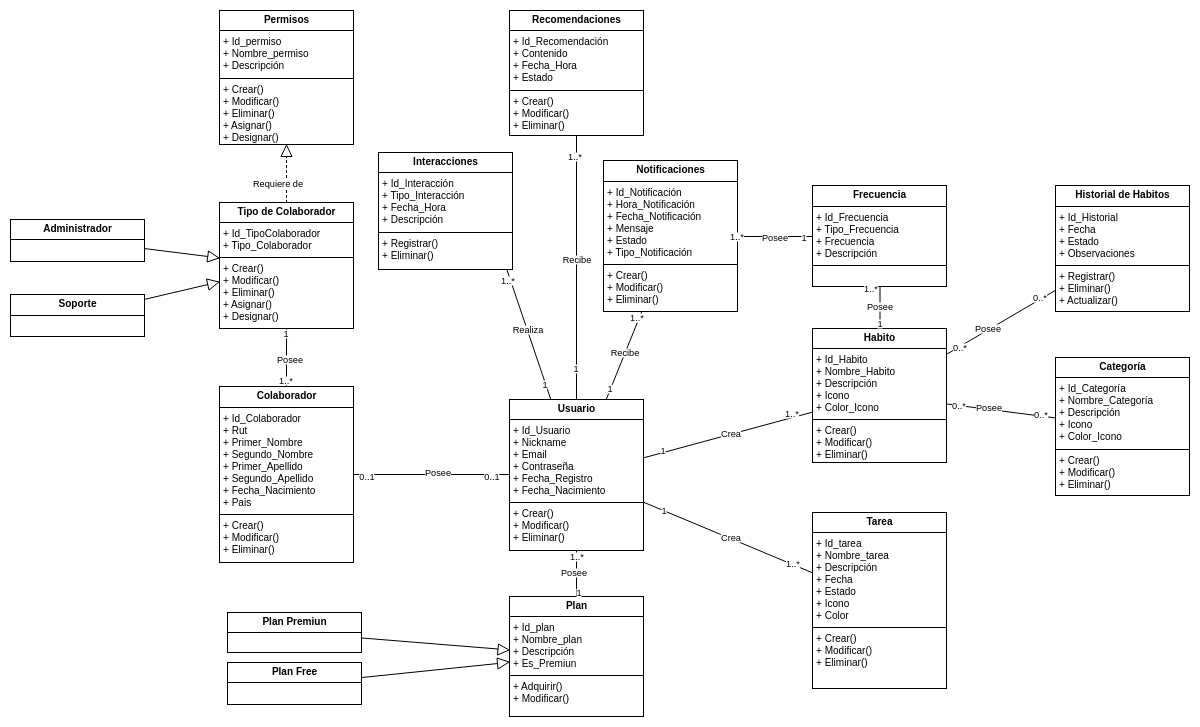
<!DOCTYPE html>
<html lang="es">
<head>
<meta charset="utf-8">
<title>Diagrama de clases</title>
<style>
:root { --ink: #000; --paper: #fff; }
* { box-sizing: border-box; margin: 0; padding: 0; }
html, body { width: 1200px; height: 727px; overflow: hidden; background: var(--paper); }
.diagram { position: relative; width: 1200px; height: 727px; overflow: hidden; color: var(--ink); font: 10.05px/12.06px "Liberation Sans", Arial, sans-serif; }
.relations { position: absolute; left: 0; top: 0; fill: var(--paper); stroke: var(--ink); stroke-width: 1; }
.entity { position: absolute; left: var(--x); top: var(--y); width: 135px; height: var(--h); display: grid; grid-template-rows: var(--t, 20px) var(--a, 1fr) 1fr; border: 1px solid var(--ink); background: var(--paper); }
.entity.simple { grid-template-rows: var(--t, 20px) 1fr; }
.entity h2 { display: flex; align-items: center; justify-content: center; padding-bottom: 1px; border-bottom: 1px solid var(--ink); font-size: inherit; line-height: inherit; font-weight: 700; }
.entity ul { list-style: none; padding: 5px 3px 0; white-space: nowrap; }
.entity ul + ul { border-top: 1px solid var(--ink); }
.label { position: absolute; left: var(--x); top: var(--y); transform: translate(-50%, -50%); background: var(--paper); font-size: 9.2px; line-height: 9px; white-space: nowrap; }
</style>
</head>
<body>
<main class="diagram">

<svg class="relations" width="1200" height="727" viewBox="0 0 1200 727" aria-hidden="true">
  <g class="associations">
    <line x1="286.5" y1="328" x2="286.5" y2="387"/>
    <line x1="354" y1="474.5" x2="510" y2="474.5"/>
    <line x1="576.5" y1="136" x2="576.5" y2="400"/>
    <line x1="507" y1="270" x2="551" y2="400"/>
    <line x1="642" y1="311" x2="606" y2="400"/>
    <line x1="738" y1="236.5" x2="813" y2="236.5"/>
    <line x1="880" y1="286" x2="880" y2="329"/>
    <line x1="947" y1="354" x2="1056" y2="290"/>
    <line x1="947" y1="404" x2="1056" y2="418"/>
    <line x1="643" y1="458" x2="813" y2="412"/>
    <line x1="643" y1="502" x2="813" y2="573"/>
    <line x1="576.5" y1="550" x2="576.5" y2="597"/>
  </g>
  <g class="generalizations">
    <line x1="286.5" y1="203" x2="286.5" y2="157" stroke-dasharray="3 2"/>
    <polygon points="286.5,145 292,156.5 281,156.5"/>
    <line x1="144" y1="248.5" x2="208" y2="256.5"/>
    <polygon points="219,258 208.5,251 207,262"/>
    <line x1="144" y1="299.5" x2="208" y2="284.5"/>
    <polygon points="219,282 206.5,279 209,290"/>
    <line x1="362" y1="638" x2="498" y2="649"/>
    <polygon points="509,650 498.5,644 497.5,655"/>
    <line x1="362" y1="677.5" x2="498" y2="663.5"/>
    <polygon points="509,662 497,658 498,669"/>
  </g>
</svg>

<section class="entity" style="--x:219px;--y:10px;--h:135px;--a:47px">
  <h2>Permisos</h2>
  <ul><li>+ Id_permiso</li><li>+ Nombre_permiso</li><li>+ Descripción</li></ul>
  <ul><li>+ Crear()</li><li>+ Modificar()</li><li>+ Eliminar()</li><li>+ Asignar()</li><li>+ Designar()</li></ul>
</section>

<section class="entity" style="--x:509px;--y:10px;--h:126px;--a:59px">
  <h2>Recomendaciones</h2>
  <ul><li>+ Id_Recomendación</li><li>+ Contenido</li><li>+ Fecha_Hora</li><li>+ Estado</li></ul>
  <ul><li>+ Crear()</li><li>+ Modificar()</li><li>+ Eliminar()</li></ul>
</section>

<section class="entity" style="--x:378px;--y:152px;--h:118px;--a:59px">
  <h2>Interacciones</h2>
  <ul><li>+ Id_Interacción</li><li>+ Tipo_Interacción</li><li>+ Fecha_Hora</li><li>+ Descripción</li></ul>
  <ul><li>+ Registrar()</li><li>+ Eliminar()</li></ul>
</section>

<section class="entity" style="--x:603px;--y:160px;--h:152px;--t:21px;--a:82px">
  <h2>Notificaciones</h2>
  <ul><li>+ Id_Notificación</li><li>+ Hora_Notificación</li><li>+ Fecha_Notificación</li><li>+ Mensaje</li><li>+ Estado</li><li>+ Tipo_Notificación</li></ul>
  <ul><li>+ Crear()</li><li>+ Modificar()</li><li>+ Eliminar()</li></ul>
</section>

<section class="entity" style="--x:812px;--y:185px;--h:102px;--t:21px;--a:58px">
  <h2>Frecuencia</h2>
  <ul><li>+ Id_Frecuencia</li><li>+ Tipo_Frecuencia</li><li>+ Frecuencia</li><li>+ Descripción</li></ul>
  <ul></ul>
</section>

<section class="entity" style="--x:1055px;--y:185px;--h:127px;--t:21px;--a:58px">
  <h2>Historial de Habitos</h2>
  <ul><li>+ Id_Historial</li><li>+ Fecha</li><li>+ Estado</li><li>+ Observaciones</li></ul>
  <ul><li>+ Registrar()</li><li>+ Eliminar()</li><li>+ Actualizar()</li></ul>
</section>

<section class="entity" style="--x:219px;--y:202px;--h:127px;--t:20px;--a:34px">
  <h2>Tipo de Colaborador</h2>
  <ul><li>+ Id_TipoColaborador</li><li>+ Tipo_Colaborador</li></ul>
  <ul><li>+ Crear()</li><li>+ Modificar()</li><li>+ Eliminar()</li><li>+ Asignar()</li><li>+ Designar()</li></ul>
</section>

<section class="entity simple" style="--x:10px;--y:219px;--h:43px">
  <h2>Administrador</h2>
  <ul></ul>
</section>

<section class="entity simple" style="--x:10px;--y:294px;--h:43px;--t:21px">
  <h2>Soporte</h2>
  <ul></ul>
</section>

<section class="entity" style="--x:219px;--y:386px;--h:177px;--t:21px;--a:106px">
  <h2>Colaborador</h2>
  <ul><li>+ Id_Colaborador</li><li>+ Rut</li><li>+ Primer_Nombre</li><li>+ Segundo_Nombre</li><li>+ Primer_Apellido</li><li>+ Segundo_Apellido</li><li>+ Fecha_Nacimiento</li><li>+ Pais</li></ul>
  <ul><li>+ Crear()</li><li>+ Modificar()</li><li>+ Eliminar()</li></ul>
</section>

<section class="entity" style="--x:509px;--y:399px;--h:152px;--a:82px">
  <h2>Usuario</h2>
  <ul><li>+ Id_Usuario</li><li>+ Nickname</li><li>+ Email</li><li>+ Contraseña</li><li>+ Fecha_Registro</li><li>+ Fecha_Nacimiento</li></ul>
  <ul><li>+ Crear()</li><li>+ Modificar()</li><li>+ Eliminar()</li></ul>
</section>

<section class="entity" style="--x:812px;--y:328px;--h:135px;--a:70px">
  <h2>Habito</h2>
  <ul><li>+ Id_Habito</li><li>+ Nombre_Habito</li><li>+ Descripción</li><li>+ Icono</li><li>+ Color_Icono</li></ul>
  <ul><li>+ Crear()</li><li>+ Modificar()</li><li>+ Eliminar()</li></ul>
</section>

<section class="entity" style="--x:1055px;--y:357px;--h:139px;--a:71px">
  <h2>Categoría</h2>
  <ul><li>+ Id_Categoría</li><li>+ Nombre_Categoría</li><li>+ Descripción</li><li>+ Icono</li><li>+ Color_Icono</li></ul>
  <ul><li>+ Crear()</li><li>+ Modificar()</li><li>+ Eliminar()</li></ul>
</section>

<section class="entity" style="--x:812px;--y:512px;--h:177px;--a:94px">
  <h2>Tarea</h2>
  <ul><li>+ Id_tarea</li><li>+ Nombre_tarea</li><li>+ Descripción</li><li>+ Fecha</li><li>+ Estado</li><li>+ Icono</li><li>+ Color</li></ul>
  <ul><li>+ Crear()</li><li>+ Modificar()</li><li>+ Eliminar()</li></ul>
</section>

<section class="entity" style="--x:509px;--y:596px;--h:121px;--a:58px">
  <h2>Plan</h2>
  <ul><li>+ Id_plan</li><li>+ Nombre_plan</li><li>+ Descripción</li><li>+ Es_Premiun</li></ul>
  <ul><li>+ Adquirir()</li><li>+ Modificar()</li></ul>
</section>

<section class="entity simple" style="--x:227px;--y:612px;--h:41px">
  <h2>Plan Premiun</h2>
  <ul></ul>
</section>

<section class="entity simple" style="--x:227px;--y:662px;--h:43px">
  <h2>Plan Free</h2>
  <ul></ul>
</section>

<span class="label" style="--x:278px;--y:184px">Requiere de</span>

<span class="label" style="--x:286px;--y:334px">1</span>
<span class="label" style="--x:290px;--y:360px">Posee</span>
<span class="label" style="--x:286px;--y:381px">1..*</span>

<span class="label" style="--x:367px;--y:477px">0..1</span>
<span class="label" style="--x:438px;--y:473px">Posee</span>
<span class="label" style="--x:492px;--y:477px">0..1</span>

<span class="label" style="--x:575px;--y:157px">1..*</span>
<span class="label" style="--x:577px;--y:260px">Recibe</span>
<span class="label" style="--x:576px;--y:369px">1</span>

<span class="label" style="--x:508px;--y:281px">1..*</span>
<span class="label" style="--x:528px;--y:330px">Realiza</span>
<span class="label" style="--x:545px;--y:385px">1</span>

<span class="label" style="--x:637px;--y:318px">1..*</span>
<span class="label" style="--x:625px;--y:353px">Recibe</span>
<span class="label" style="--x:610px;--y:389px">1</span>

<span class="label" style="--x:737px;--y:237px">1..*</span>
<span class="label" style="--x:775px;--y:238px">Posee</span>
<span class="label" style="--x:804px;--y:238px">1</span>

<span class="label" style="--x:871px;--y:289px">1..*</span>
<span class="label" style="--x:880px;--y:307px">Posee</span>
<span class="label" style="--x:880px;--y:324px">1</span>

<span class="label" style="--x:960px;--y:348px">0..*</span>
<span class="label" style="--x:988px;--y:329px">Posee</span>
<span class="label" style="--x:1040px;--y:298px">0..*</span>

<span class="label" style="--x:959px;--y:406px">0..*</span>
<span class="label" style="--x:989px;--y:408px">Posee</span>
<span class="label" style="--x:1041px;--y:415px">0..*</span>

<span class="label" style="--x:663px;--y:451px">1</span>
<span class="label" style="--x:731px;--y:434px">Crea</span>
<span class="label" style="--x:792px;--y:414px">1..*</span>

<span class="label" style="--x:664px;--y:511px">1</span>
<span class="label" style="--x:731px;--y:538px">Crea</span>
<span class="label" style="--x:793px;--y:564px">1..*</span>

<span class="label" style="--x:577px;--y:557px">1..*</span>
<span class="label" style="--x:574px;--y:573px">Posee</span>
<span class="label" style="--x:579px;--y:593px">1</span>

</main>
</body>
</html>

◆ **WHAT THE EXERCISE ASKS**
Pull out every line of the records above that contains the word "hidden".

◆ **EXERCISE ANSWER**
html, body { width: 1200px; height: 727px; overflow: hidden; background: var(--paper); }
.diagram { position: relative; width: 1200px; height: 727px; overflow: hidden; color: var(--ink); font: 10.05px/12.06px "Liberation Sans", Arial, sans-serif; }
<svg class="relations" width="1200" height="727" viewBox="0 0 1200 727" aria-hidden="true">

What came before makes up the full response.